Venture Capitalists Get Serious About Detroit

Paul Mersino

Paul Mersino

By Paul Mersino

This year marked the first “Detroit Startup Week” — a five-day festival, seminar, networking mixer and spotlight on the Detroit startup scene. While some questioned whether the city could support a five-day event, they quickly learned that the Detroit startup scene is going strong. The event broke the attendance record for a first year Startup Week City, drawing more people than any other city across the country. 

With talk of startups comes talk of venture capital (VC). While Detroit may not yet be competing with Silicon Valley for VC funding dollars, the Michigan Venture Capital Association (MVCA) and Forbes magazine recently reported that Detroit is one of the fastest growing entrepreneurial communities in the United States. In fact, the number of VC firms, amount of capital under management and venture investments in Detroit have all been reported to have tripled in the last five years, even as those numbers have decreased nationally. 

Early reports indicate that investments last quarter may have been down slightly, however, the MVCA has quoted Bobby Franklin, president and CEO of the National Venture Capital Association, as saying: “By all measures, Michigan stands out as a prime location for innovation to thrive.” 

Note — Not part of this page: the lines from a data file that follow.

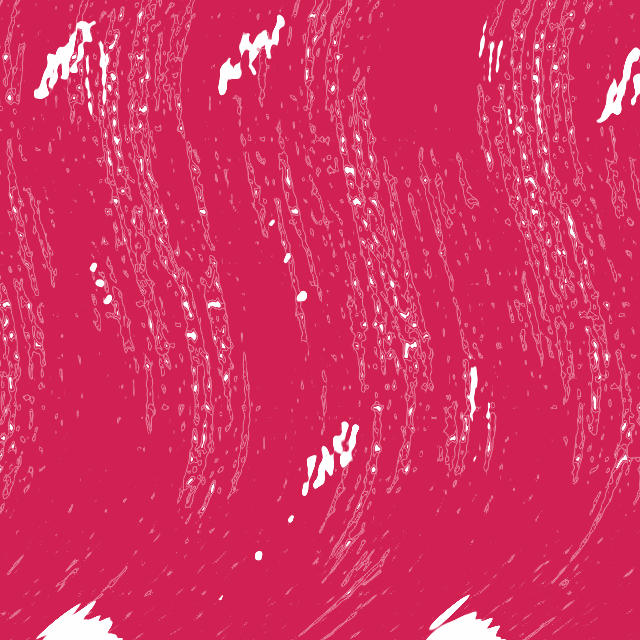
Reproduce this texture procedurally as a WebGL 2 fragment shader.

```glsl
#version 300 es
precision highp float;
// Dry brush strokes in crimson: S-shaped bristle streaks traced by pale hairlines,
// with white flecks, bare chunks and torn dashes. Streaks are level sets of
// gradient noise stretched along a cubic stroke; the dashes are distance functions.
uniform vec2 u_resolution;
out vec4 fragColor;

float hash(vec2 c) {
  return fract(sin(dot(c, vec2(127.1, 311.7))) * 43758.5);
}

float cornerSlope(vec2 cell, vec2 corner, vec2 f) {
  float a = 6.2832 * hash(cell + corner);
  return dot(vec2(cos(a), sin(a)), f - corner);
}

float gradientNoise(vec2 p) {
  vec2 i = floor(p), f = p - i;
  vec2 w = f * f * f * (f * (f * 6.0 - 15.0) + 10.0);
  float low = mix(cornerSlope(i, vec2(0, 0), f), cornerSlope(i, vec2(1, 0), f), w.x);
  float high = mix(cornerSlope(i, vec2(0, 1), f), cornerSlope(i, vec2(1, 1), f), w.x);
  return mix(low, high, w.y);
}

// Signed distance, in pixels, to the zero level of a field
float levelDistance(float field) {
  return field / max(length(vec2(dFdx(field), dFdy(field))), 1e-4);
}

float fill(float d) {
  return clamp(d + 0.5, 0.0, 1.0);
}

float hairline(float d) {
  float w = 0.0007 * u_resolution.y;
  return clamp(0.5 * max(w, 1.0) + 0.5 - abs(d), 0.0, 1.0) * min(w, 1.0);
}

float segment(vec2 p, vec2 a, vec2 b) {
  vec2 pa = p - a, ba = b - a;
  return length(pa - ba * clamp(dot(pa, ba) / dot(ba, ba), 0.0, 1.0));
}

float spot(vec2 p, vec2 center, vec2 radius) {
  vec2 q = (p - center) / radius;
  return exp(-dot(q, q));
}

// Torn slanted dashes and trails of small drops
float tornMarks(vec2 p) {
  float tear = gradientNoise(p * vec2(70.0, 38.0));
  vec2 q = p + 0.007 * vec2(gradientNoise(p * 45.0), gradientNoise(p * 45.0 + 31.0));
  float d = 1.0;
  vec3 clusters[4] = vec3[](vec3(0.39, 0.93, 1.0), vec3(0.99, 0.88, 1.0),
                            vec3(0.1, 0.9, 0.75), vec3(0.515, 0.29, 0.85));
  for (int i = 0; i < 4; i++) {
    for (int j = 0; j < 4; j++) {
      float k = float(j) - 1.5, r = hash(vec2(i, j));
      vec2 c = clusters[i].xy + clusters[i].z * vec2(0.025 * k, 0.018 * k + 0.04 * (r - 0.5));
      vec2 reach = clusters[i].z * (0.025 + 0.03 * r) * vec2(0.33, 1.0);
      d = min(d, segment(q, c - reach, c + reach) - 0.0055 - 0.013 * tear);
    }
  }
  vec4 trails[3] = vec4[](vec4(0.425, 0.65, 0.47, 0.535), vec4(0.455, 0.19, 0.345, 0.065),
                          vec4(0.143, 0.58, 0.166, 0.53));
  for (int i = 0; i < 3; i++) {
    for (int j = 0; j < 3; j++) {
      vec2 c = mix(trails[i].xy, trails[i].zw, float(j) * 0.5);
      d = min(d, segment(q, c, c + vec2(0.003, 0.005)) - 0.0045 - 0.006 * tear);
    }
  }
  return d;
}

void main() {
  vec2 p = gl_FragCoord.xy / u_resolution;

  // Stroke coordinates: across the bristles, and down the canvas
  float s = 0.62 - p.y;
  vec2 b = vec2(p.x - 0.27 * (s - s * s * s / 0.19), 1.0 - p.y);

  // How dry the brush is, in bands across the stroke
  float dry = 0.24 + 0.3 * cos(6.2832 * (b.x - 0.26) / 0.319);
  dry += 0.25 + 0.75 * gradientNoise(b * vec2(24.0, 1.6));
  float end = 0.74 + 0.16 * gradientNoise(vec2(b.x * 9.0, 4.5));
  dry *= 1.0 - 0.75 * smoothstep(end - 0.06, end + 0.05, b.y);
  dry += 0.6 * spot(p, vec2(0.55, 0.13), vec2(0.05, 0.06));
  dry -= 0.9 * spot(b, vec2(0.71, 0.03), vec2(0.07, 0.11));

  // Bare cores, where the bristles leave the ground open
  float core = spot(b, vec2(0.2, 0.14), vec2(0.035, 0.12));
  core += spot(b, vec2(0.815, 0.15), vec2(0.035, 0.15));
  core += spot(b, vec2(0.695, 0.64), vec2(0.036, 0.12));
  dry = clamp(dry + 0.35 * core, 0.0, 1.0);

  // Bristle streaks, flecks and chunks
  float grain = gradientNoise(b * vec2(125.0, 62.0));
  float streak = gradientNoise(b * vec2(66.0, 5.0)) + 0.3 * grain;
  float fleck = grain + 0.5 * streak;
  float chunk = gradientNoise(b * vec2(80.0, 8.0) + 17.0) + 0.35 * grain;
  float lines = max(hairline(levelDistance(streak - mix(0.55, 0.0, dry))),
                    hairline(levelDistance(fleck - mix(0.75, 0.2, dry))));
  float white = fill(levelDistance(fleck - mix(1.0, 0.43, dry)));
  white = max(white, fill(levelDistance(chunk - 0.95 + 0.83 * core)));

  // Ragged bare patches along the lower edge
  float side = (fract((p.x - 0.125) / 0.6 + 0.5) - 0.5) * 0.6 / 0.06;
  float ragged = 0.05 * (1.0 - side * side) + 0.05 * gradientNoise(b * vec2(60.0, 9.0));
  white = max(white, fill((ragged - p.y) * 0.5 * u_resolution.y));
  white = max(white, fill(-tornMarks(p) * u_resolution.y));

  vec3 crimson = vec3(0.82, 0.125, 0.32);
  fragColor = vec4(mix(crimson, vec3(1.0, 0.995, 0.995), max(lines, white)), 1.0);
}
```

IT in the spotlight
The most significant venture capital investment in Detroit has been in information technology (IT). According to the MVCA’s Annual Research Report, 71 percent of the active, venture-backed companies in Detroit are in the IT sector. 

Companies creating products and services supporting next-generation mobility are experiencing a high level of investments. Techstars, one of the most well known startup accelerators in the country, started Techstars Mobility in Detroit less than two years ago to focus on “any technology or service that enables people and goods to move around more freely.”

In July, Fontinalis Partners, LLC, a Detroit-based venture capital firm founded in part by William Clay Ford, Jr., to focus on mobility and telecommunications, announced that it has finished raising a $100 million fund to focus on the next-generation mobility sector. According to Crain’s Detroit Business, Fontinalis has made 23 mobility investments so far, investing in companies at all stages of development, from seed to late stage. The new fund will reportedly focus on areas such as autonomous vehicles, logistics, supply-chain software, shared mobility and connected car technology. 

Earlier this year, the Detroit-based law firm Butzel Long held a “Connected Car Symposium,” focusing on the firm’s lead in issues relevant to connected and autonomous vehicle innovation. Attendees included automotive supplier executives, investors and government affairs professionals. This area will likely be an active field for VC funding for some time to come. 

More VC opportunities
These are not the only areas to experience growth in capital funding. Angel investors have been busy in a wide swath of industries, including consumer products, business services, media, advanced materials and manufacturing, alternative energy and life sciences/healthcare companies. The Detroit area has seen a very diverse company and founder base, with many minority- and women-owned companies receiving venture or angel investments.

The increase in Detroit- and Michigan-based venture capital investments has been an important factor in helping raise money from outside the state. VC firms from other states are beginning to take notice of Michigan companies as good investment opportunities. As a testament to the old adage that it “takes money to make money,” the in-state investments are spurring even more out-of-state investments. The MVCA estimates that for every $1 invested in a Michigan startup by a Michigan venture capital firm, $4.31 of investment is made from outside of Michigan. Success begets success, and investments beget investments. 

As the entrepreneurial and investment communities throughout Michigan continue to grow, more startups will receive funding, and more VC firms will start seeing bigger and better returns for their investors, which will create a cycle of continued investment, continued returns and continued successes. 

Paul Mersino is a shareholder and attorney at Detroit-based Butzel Long, P.C. He represents and advises several startup companies, assisting them with legal needs and matching them with potential venture capital funding. He has served as a mentor to startup business incubators and accelerators, sat on a board of directors of a tech startup and served on a board of advisors for a venture capital group